The data section start
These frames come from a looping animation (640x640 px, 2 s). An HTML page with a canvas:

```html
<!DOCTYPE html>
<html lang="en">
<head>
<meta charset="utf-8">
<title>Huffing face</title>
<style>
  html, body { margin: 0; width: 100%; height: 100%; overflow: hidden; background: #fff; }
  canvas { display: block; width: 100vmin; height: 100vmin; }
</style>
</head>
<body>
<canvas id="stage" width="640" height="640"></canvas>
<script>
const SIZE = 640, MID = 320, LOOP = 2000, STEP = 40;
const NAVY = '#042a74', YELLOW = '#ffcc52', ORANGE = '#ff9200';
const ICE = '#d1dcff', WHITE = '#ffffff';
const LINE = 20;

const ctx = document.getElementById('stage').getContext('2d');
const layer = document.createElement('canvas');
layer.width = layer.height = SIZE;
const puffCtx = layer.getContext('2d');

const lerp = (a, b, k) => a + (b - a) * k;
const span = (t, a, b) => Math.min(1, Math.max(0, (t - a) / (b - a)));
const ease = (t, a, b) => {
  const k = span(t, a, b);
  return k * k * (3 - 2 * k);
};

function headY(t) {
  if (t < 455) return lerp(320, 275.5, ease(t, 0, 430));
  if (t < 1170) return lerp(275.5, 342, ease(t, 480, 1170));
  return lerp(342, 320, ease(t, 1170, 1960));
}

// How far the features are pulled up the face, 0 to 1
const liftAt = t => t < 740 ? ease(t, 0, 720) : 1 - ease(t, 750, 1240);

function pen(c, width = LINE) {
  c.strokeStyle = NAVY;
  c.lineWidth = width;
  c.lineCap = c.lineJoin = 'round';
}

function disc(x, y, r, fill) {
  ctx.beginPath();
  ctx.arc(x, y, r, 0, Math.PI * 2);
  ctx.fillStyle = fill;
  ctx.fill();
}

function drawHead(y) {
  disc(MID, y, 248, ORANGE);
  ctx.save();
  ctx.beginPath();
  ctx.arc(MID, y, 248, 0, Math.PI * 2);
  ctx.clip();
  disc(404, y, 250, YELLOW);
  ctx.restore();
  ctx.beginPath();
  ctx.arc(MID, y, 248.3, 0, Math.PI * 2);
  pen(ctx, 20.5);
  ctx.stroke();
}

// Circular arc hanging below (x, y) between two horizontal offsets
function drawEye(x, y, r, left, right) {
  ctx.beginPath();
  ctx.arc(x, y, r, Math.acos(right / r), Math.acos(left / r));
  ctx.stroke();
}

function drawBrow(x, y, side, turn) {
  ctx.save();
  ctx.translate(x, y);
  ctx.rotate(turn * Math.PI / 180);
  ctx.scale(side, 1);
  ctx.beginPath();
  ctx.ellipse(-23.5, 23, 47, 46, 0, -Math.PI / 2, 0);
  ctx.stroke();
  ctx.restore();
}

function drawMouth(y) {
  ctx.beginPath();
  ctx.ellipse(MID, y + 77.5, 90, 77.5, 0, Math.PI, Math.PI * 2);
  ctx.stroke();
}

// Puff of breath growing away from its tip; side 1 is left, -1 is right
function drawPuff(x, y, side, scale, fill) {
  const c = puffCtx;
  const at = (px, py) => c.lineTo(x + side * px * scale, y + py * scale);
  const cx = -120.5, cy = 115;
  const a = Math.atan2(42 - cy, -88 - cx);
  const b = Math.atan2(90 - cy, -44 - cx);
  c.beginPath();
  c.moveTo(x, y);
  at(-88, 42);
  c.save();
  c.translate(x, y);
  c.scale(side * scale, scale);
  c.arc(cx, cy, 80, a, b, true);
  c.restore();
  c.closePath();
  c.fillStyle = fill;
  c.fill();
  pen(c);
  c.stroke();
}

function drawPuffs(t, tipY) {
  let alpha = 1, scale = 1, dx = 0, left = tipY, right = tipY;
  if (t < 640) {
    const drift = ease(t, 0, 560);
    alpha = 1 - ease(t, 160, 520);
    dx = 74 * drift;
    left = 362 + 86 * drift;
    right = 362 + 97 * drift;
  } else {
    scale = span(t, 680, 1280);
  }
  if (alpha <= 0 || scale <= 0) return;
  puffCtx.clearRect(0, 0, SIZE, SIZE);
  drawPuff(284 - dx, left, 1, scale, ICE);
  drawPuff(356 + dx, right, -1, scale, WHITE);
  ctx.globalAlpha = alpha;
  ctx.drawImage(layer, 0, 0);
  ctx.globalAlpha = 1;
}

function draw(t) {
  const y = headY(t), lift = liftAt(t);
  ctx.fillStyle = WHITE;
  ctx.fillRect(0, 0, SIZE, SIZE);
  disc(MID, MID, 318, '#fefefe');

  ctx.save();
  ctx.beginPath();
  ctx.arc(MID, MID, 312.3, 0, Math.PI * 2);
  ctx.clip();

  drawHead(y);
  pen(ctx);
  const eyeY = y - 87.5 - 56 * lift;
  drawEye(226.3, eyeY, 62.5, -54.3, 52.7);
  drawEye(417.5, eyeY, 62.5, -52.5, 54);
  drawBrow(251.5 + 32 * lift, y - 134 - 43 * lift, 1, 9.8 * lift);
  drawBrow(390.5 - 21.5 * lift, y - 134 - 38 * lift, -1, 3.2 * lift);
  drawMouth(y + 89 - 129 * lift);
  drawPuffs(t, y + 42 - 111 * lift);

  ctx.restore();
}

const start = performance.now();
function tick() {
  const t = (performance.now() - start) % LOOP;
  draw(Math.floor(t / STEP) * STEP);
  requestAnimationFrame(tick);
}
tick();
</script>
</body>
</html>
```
The data section end
The data section start
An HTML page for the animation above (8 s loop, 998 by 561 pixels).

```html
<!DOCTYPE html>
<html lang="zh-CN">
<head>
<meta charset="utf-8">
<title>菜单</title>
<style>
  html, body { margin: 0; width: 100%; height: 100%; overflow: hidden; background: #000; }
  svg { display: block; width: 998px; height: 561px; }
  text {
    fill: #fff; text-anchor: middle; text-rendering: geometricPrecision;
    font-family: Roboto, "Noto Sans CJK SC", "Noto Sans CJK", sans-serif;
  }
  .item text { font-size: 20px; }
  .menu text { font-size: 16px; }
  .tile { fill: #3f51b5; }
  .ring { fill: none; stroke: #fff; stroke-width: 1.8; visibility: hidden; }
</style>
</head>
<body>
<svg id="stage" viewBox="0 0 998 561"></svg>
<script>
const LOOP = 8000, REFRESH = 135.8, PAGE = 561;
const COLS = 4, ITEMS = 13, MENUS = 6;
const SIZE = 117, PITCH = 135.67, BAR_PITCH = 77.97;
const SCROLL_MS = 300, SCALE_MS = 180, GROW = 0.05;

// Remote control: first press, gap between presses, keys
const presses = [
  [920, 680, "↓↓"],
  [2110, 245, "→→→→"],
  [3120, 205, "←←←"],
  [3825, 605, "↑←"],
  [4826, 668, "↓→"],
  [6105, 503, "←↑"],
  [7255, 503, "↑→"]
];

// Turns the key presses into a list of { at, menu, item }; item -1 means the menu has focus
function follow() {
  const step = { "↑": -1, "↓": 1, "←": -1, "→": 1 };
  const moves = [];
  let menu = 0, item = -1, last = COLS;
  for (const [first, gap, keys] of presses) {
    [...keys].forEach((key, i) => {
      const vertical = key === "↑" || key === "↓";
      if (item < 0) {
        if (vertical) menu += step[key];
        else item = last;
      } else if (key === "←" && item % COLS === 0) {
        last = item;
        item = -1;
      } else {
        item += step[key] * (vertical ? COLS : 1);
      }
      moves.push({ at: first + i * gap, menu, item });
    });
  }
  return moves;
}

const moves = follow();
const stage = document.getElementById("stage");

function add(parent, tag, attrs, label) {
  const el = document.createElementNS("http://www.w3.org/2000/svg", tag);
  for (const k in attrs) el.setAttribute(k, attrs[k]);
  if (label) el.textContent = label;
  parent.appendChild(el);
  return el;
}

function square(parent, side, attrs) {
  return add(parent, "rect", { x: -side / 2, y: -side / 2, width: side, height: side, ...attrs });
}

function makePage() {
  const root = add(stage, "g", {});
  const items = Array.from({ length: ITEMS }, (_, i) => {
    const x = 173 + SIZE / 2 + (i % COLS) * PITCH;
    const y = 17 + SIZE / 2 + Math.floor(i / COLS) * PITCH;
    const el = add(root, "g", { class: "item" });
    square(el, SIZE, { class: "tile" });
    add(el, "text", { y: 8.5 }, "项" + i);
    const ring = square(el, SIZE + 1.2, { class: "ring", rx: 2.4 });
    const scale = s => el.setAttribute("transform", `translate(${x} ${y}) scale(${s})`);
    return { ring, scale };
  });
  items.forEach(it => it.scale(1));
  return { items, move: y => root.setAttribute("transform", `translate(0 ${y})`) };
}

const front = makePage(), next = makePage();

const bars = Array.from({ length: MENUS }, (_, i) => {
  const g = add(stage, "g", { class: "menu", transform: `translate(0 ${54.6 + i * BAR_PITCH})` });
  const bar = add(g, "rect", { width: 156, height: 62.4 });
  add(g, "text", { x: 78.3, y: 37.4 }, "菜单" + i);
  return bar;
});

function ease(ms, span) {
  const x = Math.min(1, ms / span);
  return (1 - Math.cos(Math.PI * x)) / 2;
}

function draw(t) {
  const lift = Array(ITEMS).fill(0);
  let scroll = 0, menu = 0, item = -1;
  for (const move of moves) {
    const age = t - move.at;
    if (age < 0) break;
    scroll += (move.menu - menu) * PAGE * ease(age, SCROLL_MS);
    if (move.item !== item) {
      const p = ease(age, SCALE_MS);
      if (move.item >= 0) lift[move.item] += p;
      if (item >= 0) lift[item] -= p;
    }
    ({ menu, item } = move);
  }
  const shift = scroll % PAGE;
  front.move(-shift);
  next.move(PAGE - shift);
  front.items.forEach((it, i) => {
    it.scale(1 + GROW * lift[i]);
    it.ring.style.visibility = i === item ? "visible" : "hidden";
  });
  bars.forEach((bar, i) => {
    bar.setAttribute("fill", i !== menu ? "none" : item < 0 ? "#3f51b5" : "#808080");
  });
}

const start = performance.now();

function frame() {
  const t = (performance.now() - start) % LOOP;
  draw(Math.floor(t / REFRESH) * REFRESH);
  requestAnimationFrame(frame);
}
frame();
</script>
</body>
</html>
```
The data section end
The data section start
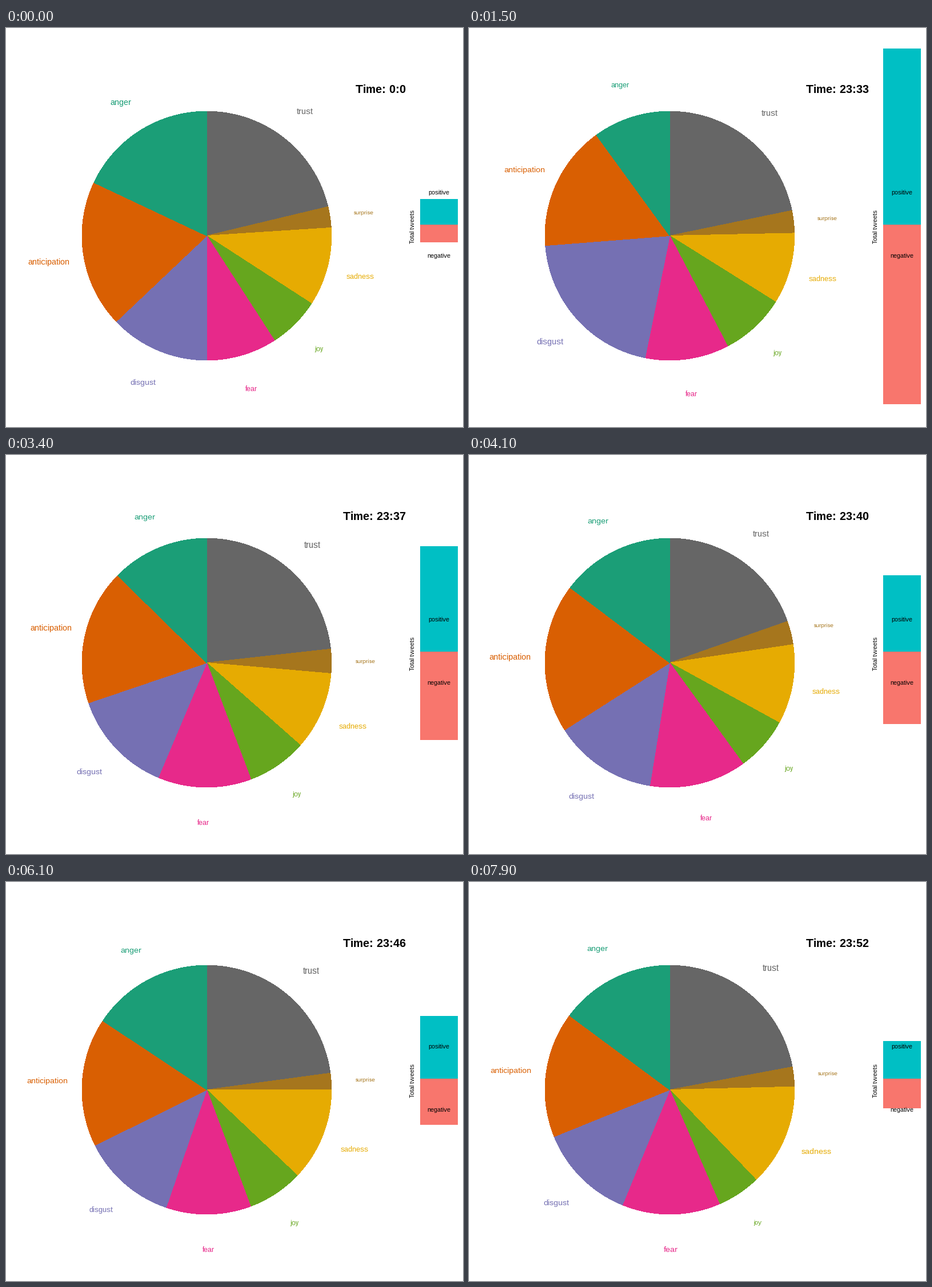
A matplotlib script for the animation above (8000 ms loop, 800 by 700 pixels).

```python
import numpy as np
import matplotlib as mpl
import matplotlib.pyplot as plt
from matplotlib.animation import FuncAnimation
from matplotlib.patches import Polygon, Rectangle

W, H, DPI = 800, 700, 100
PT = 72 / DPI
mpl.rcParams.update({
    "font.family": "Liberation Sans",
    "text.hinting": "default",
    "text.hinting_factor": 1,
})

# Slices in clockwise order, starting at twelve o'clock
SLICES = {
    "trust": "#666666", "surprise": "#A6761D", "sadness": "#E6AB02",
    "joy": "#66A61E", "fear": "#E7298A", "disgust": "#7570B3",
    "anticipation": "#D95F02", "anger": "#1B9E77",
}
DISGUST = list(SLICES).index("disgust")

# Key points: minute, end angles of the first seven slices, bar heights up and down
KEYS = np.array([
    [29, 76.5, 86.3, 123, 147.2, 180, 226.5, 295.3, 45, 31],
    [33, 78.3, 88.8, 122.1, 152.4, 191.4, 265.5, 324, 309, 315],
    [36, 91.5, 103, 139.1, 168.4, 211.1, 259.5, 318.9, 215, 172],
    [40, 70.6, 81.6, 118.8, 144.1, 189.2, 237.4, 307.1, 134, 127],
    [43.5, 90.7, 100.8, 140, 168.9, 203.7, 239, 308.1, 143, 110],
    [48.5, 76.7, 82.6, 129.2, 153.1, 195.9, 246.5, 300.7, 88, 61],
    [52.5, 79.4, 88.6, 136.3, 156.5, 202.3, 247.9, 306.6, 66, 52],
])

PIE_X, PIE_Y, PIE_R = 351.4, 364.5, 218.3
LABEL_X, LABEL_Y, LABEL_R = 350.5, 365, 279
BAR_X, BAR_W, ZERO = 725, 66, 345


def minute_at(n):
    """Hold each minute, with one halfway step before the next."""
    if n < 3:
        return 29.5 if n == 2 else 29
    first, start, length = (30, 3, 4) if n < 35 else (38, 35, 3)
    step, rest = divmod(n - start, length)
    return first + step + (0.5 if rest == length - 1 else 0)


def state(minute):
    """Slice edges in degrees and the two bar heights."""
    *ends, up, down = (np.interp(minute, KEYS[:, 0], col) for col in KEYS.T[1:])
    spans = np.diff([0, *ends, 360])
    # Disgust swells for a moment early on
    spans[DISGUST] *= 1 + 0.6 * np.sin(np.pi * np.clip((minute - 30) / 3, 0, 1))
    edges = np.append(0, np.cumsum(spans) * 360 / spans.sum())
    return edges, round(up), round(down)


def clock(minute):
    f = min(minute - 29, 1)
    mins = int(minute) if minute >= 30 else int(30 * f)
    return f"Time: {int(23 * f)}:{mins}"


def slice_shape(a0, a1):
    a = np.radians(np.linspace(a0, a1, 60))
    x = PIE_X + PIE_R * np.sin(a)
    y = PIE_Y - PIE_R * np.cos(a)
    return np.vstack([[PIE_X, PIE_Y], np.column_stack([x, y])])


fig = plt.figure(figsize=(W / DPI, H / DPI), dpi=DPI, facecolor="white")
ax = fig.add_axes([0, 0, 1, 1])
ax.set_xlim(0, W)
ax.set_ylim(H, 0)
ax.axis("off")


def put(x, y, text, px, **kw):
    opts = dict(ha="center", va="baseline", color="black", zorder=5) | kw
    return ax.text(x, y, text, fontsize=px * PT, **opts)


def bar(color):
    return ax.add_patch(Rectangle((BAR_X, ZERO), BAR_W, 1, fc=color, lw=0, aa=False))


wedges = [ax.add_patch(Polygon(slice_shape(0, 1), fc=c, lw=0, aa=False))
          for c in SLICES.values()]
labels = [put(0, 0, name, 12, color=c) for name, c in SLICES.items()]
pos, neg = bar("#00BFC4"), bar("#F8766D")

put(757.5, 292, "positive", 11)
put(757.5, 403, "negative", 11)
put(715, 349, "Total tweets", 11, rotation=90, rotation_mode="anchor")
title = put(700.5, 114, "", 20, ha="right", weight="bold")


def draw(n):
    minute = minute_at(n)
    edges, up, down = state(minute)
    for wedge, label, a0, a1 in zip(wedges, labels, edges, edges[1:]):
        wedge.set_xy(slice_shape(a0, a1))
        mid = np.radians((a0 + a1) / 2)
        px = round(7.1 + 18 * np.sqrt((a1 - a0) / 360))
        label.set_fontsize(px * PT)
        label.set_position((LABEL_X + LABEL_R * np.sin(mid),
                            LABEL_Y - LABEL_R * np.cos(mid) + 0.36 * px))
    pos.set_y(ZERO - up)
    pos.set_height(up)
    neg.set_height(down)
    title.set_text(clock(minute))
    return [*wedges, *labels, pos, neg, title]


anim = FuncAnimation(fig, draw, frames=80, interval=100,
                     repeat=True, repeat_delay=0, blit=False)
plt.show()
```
The data section end
Look above for lines with the word "width" and copy them all.

  html, body { margin: 0; width: 100%; height: 100%; overflow: hidden; background: #fff; }
  canvas { display: block; width: 100vmin; height: 100vmin; }
<canvas id="stage" width="640" height="640"></canvas>
layer.width = layer.height = SIZE;
function pen(c, width = LINE) {
  c.lineWidth = width;
  html, body { margin: 0; width: 100%; height: 100%; overflow: hidden; background: #000; }
  svg { display: block; width: 998px; height: 561px; }
  .ring { fill: none; stroke: #fff; stroke-width: 1.8; visibility: hidden; }
  return add(parent, "rect", { x: -side / 2, y: -side / 2, width: side, height: side, ...attrs });
  const bar = add(g, "rect", { width: 156, height: 62.4 });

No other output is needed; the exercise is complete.